[Input Boundary: Start]

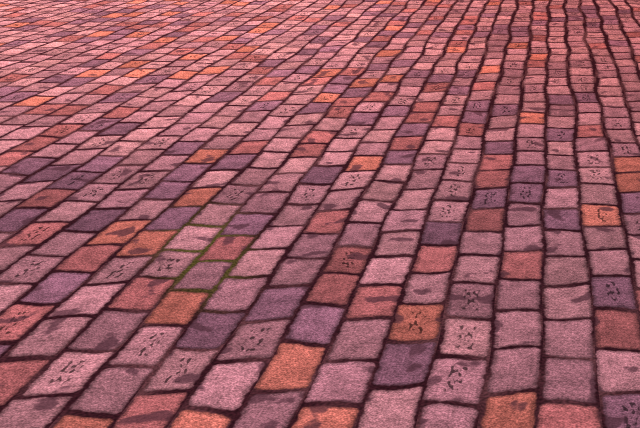
Reproduce this texture procedurally as a Shadertoy shader.

```glsl
// Worn brick pavement in staggered columns, receding towards warm light at the upper left.

float hash(vec2 p) {
    return fract(sin(dot(p, vec2(127.1, 311.7))) * 43758.5);
}

vec2 gradientAt(vec2 p) {
    float angle = 6.2832 * hash(p);
    return vec2(cos(angle), sin(angle));
}

// Gradient noise, roughly -0.7 to 0.7
float noise(vec2 p) {
    vec2 i = floor(p), f = fract(p);
    vec2 s = f * f * f * (f * (f * 6.0 - 15.0) + 10.0);
    vec2 e = vec2(1, 0);
    float a = dot(gradientAt(i), f);
    float b = dot(gradientAt(i + e.xy), f - e.xy);
    float c = dot(gradientAt(i + e.yx), f - e.yx);
    float d = dot(gradientAt(i + e.xx), f - e.xx);
    return mix(mix(a, b, s.x), mix(c, d, s.x), s.y);
}

float roundedBox(vec2 p, vec2 halfSize, float radius) {
    vec2 q = abs(p) - halfSize + radius;
    return length(max(q, 0.0)) + min(max(q.x, q.y), 0.0) - radius;
}

vec3 brickColor(vec2 id) {
    float pick = hash(id + 7.3);
    vec3 color = mix(vec3(0.64, 0.41, 0.46), vec3(0.72, 0.47, 0.50), hash(id + 2.1));
    color = mix(color, vec3(0.53, 0.34, 0.41), step(0.68, pick));
    color = mix(color, vec3(0.65, 0.36, 0.37), step(0.82, pick));
    color = mix(color, vec3(0.75, 0.41, 0.37), step(0.93, pick));
    return color * (0.9 + 0.25 * hash(id + 4.7));
}

vec3 pavement(vec2 uv) {
    // Perspective: x counts columns, y counts rows away from the viewer
    float depth = 1.332 - uv.y;
    vec2 ground = vec2((uv.x - 1.29) / (0.108 * depth) + 0.21, 13.67 / depth);
    float far = smoothstep(0.45, 1.0, uv.y);
    float right = smoothstep(0.6, 1.4, uv.x);

    // Settled, uneven courses
    vec2 p = ground;
    p.x += (0.13 + 0.12 * far) * noise(ground * vec2(0.6, 0.45));
    p.y += 0.22 * noise(ground * vec2(0.7, 0.4) + 31.0);
    float column = floor(p.x);
    p.y += 0.4 + 0.6 * mod(column, 2.0) + 0.25 * (hash(vec2(column, 3.0)) - 0.5);
    vec2 id = floor(p);
    vec2 local = (fract(p) - 0.5) * vec2(1.0, 1.6);
    vec2 surface = p * vec2(1.0, 1.6);

    // Brick outline with chipped edges
    vec2 jitter = vec2(hash(id + 11.0), hash(id + 17.0));
    vec2 halfSize = vec2(0.475, 0.765) - jitter * vec2(0.035, 0.05);
    halfSize.x -= 0.04 * far * right;
    float edge = roundedBox(local - 0.03 * (jitter - 0.5), halfSize, 0.09);
    edge += 0.05 * noise(surface * 4.0) + 0.025 * noise(surface * 11.0);
    float brick = 1.0 - smoothstep(-0.025, 0.025, edge);

    // Face: mottling, grain and worn rims
    vec3 color = brickColor(id);
    color *= 1.0 + 0.22 * noise(surface * 2.7 + id) + 0.28 * noise(surface * 13.0);
    color *= 1.0 + 0.42 * noise(surface * 31.0);
    color *= 1.0 - 0.28 * smoothstep(-0.11, 0.0, edge);
    color *= 1.0 + 0.07 * local.y;

    // Irregular pressed hollows in the middle of some faces
    float hollow = smoothstep(0.05, 0.3, noise(local * vec2(13.0, 6.0) + id * 5.0));
    hollow *= 1.0 - smoothstep(-0.03, 0.03, roundedBox(local, vec2(0.16, 0.46), 0.05));
    color *= 1.0 - 0.5 * hollow * step(0.72, hash(id + 23.0));

    // Dark stains and missing flakes
    float stain = smoothstep(0.3, 0.42, noise(surface * 1.5 + 50.0) + 0.12 * noise(surface * 7.0));
    color = mix(color, vec3(0.31, 0.18, 0.22), 0.65 * stain);

    // Joints: dark soil, with lighter sand and a little moss
    float sand = smoothstep(-0.2, 0.5, noise(surface * 0.8 + 9.0));
    vec3 joint = mix(vec3(0.21, 0.09, 0.12), vec3(0.38, 0.22, 0.24), sand);
    float moss = 1.0 - smoothstep(0.04, 0.17, length(uv - vec2(0.48, 0.4)));
    joint = mix(joint, vec3(0.34, 0.32, 0.14), 0.8 * moss);
    joint *= 1.0 + 0.5 * noise(surface * 17.0);
    color = mix(joint, color, brick);

    // Warm distant light, fading to brown on the right
    vec3 tint = mix(vec3(1.34, 1.31, 1.22), vec3(1.1, 0.97, 0.9), right);
    color *= mix(vec3(1.0), tint, far);
    return color * mix(1.0, 0.93, right * (1.0 - far));
}

void mainImage(out vec4 fragColor, in vec2 fragCoord) {
    // Supersampling keeps the distant bricks smooth
    vec3 sum = vec3(0.0);
    for (int i = 0; i < 9; i++) {
        vec2 offset = (vec2(i % 3, i / 3) - 1.0) / 3.0;
        sum += pavement((fragCoord + offset) / iResolution.y);
    }
    fragColor = vec4(clamp(sum / 9.0, 0.0, 1.0), 1.0);
}
```
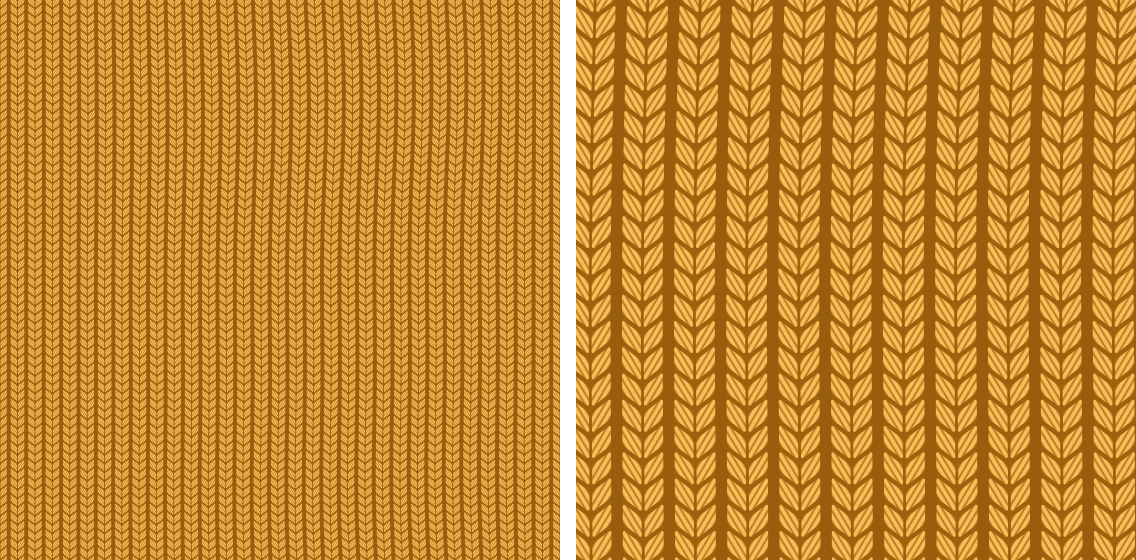
Left, the full canvas; right, a detail of the centre.
Write a Shadertoy shader that draws this pattern.

```glsl
// Knitted fabric: 32 ribs of 64 stacked V stitches in ochre yarn on brown.
// Each stitch is a mirrored, sheared rounded box hatched with fine strands;
// layered sines make the ribs sway, and supersampling keeps the strands smooth.

const float PI = 3.14159265;
const float RIBS = 32.0;
const float ROWS = 64.0;
const int SAMPLES = 4;

const vec3 GUTTER = vec3(0.60, 0.37, 0.05);
const vec3 SEAM = vec3(0.62, 0.385, 0.06);
const vec3 STRAND_DARK = vec3(0.74, 0.50, 0.15);
const vec3 STRAND_LIGHT = vec3(0.98, 0.74, 0.34);

// Sideways drift of the ribs, fading out at the left and right borders
float sway(vec2 uv) {
    float envelope = smoothstep(0.0, 0.60, uv.x) * smoothstep(1.0, 0.82, uv.x);
    float down = 1.0 - uv.y + 0.12 * (uv.x - 0.6);
    float slow = 0.0036 * cos(2.0 * PI * (down - 0.20));
    float quick = 0.0021 * cos(4.0 * PI * (down - 0.17));
    return envelope * (slow + quick - 0.0010);
}

float roundedBox(vec2 p, vec2 halfSize, float radius) {
    vec2 d = abs(p) - halfSize + radius;
    return length(max(d, 0.0)) + min(max(d.x, d.y), 0.0) - radius;
}

// Light bands that climb outward, steeper than the stitch itself
float strands(vec2 p, float spacing, float lean) {
    float wave = 0.5 + 0.5 * cos(2.0 * PI * (p.x - lean * p.y) / spacing);
    return smoothstep(0.10, 0.50, wave);
}

// One unit is the width of a rib; soft is the edge width in that unit
vec3 knit(vec2 uv, float soft) {
    float rowHeight = RIBS / ROWS;
    float slope = 0.78;
    float x = (uv.x - sway(uv)) * RIBS;
    float side = abs(fract(x + 0.5) - 0.5);
    float y = uv.y * RIBS;

    // Shear turns each half of a V into an upright box
    float level = fract((y - slope * side) / rowHeight) - 0.5;
    vec2 local = vec2(side - 0.209, level * rowHeight);
    float stitch = roundedBox(local, vec2(0.182, 0.196), 0.065);
    float cover = smoothstep(soft, -soft, stitch);

    // Undo the shear so that the strands keep their own angle
    vec2 strandPos = local + vec2(0.0, slope * local.x);
    float light = strands(strandPos, 0.125, 0.60);
    vec3 yarn = mix(STRAND_DARK, STRAND_LIGHT, light);

    vec3 ground = mix(SEAM, GUTTER, smoothstep(0.37, 0.37 + 2.0 * soft, side));
    return mix(ground, yarn, cover);
}

void mainImage(out vec4 fragColor, in vec2 fragCoord) {
    float soft = 0.5 * RIBS / (iResolution.x * float(SAMPLES));
    vec3 sum = vec3(0.0);
    for (int j = 0; j < SAMPLES; j++) {
        for (int i = 0; i < SAMPLES; i++) {
            vec2 offset = (vec2(i, j) + 0.5) / float(SAMPLES) - 0.5;
            sum += knit((fragCoord + offset) / iResolution.xy, soft);
        }
    }
    fragColor = vec4(sum / float(SAMPLES * SAMPLES), 1.0);
}
```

[Input Boundary: End]

## Work required
Going through the listing above line by line, tally those containing "roundedBox" and state only the total.

## Response box
5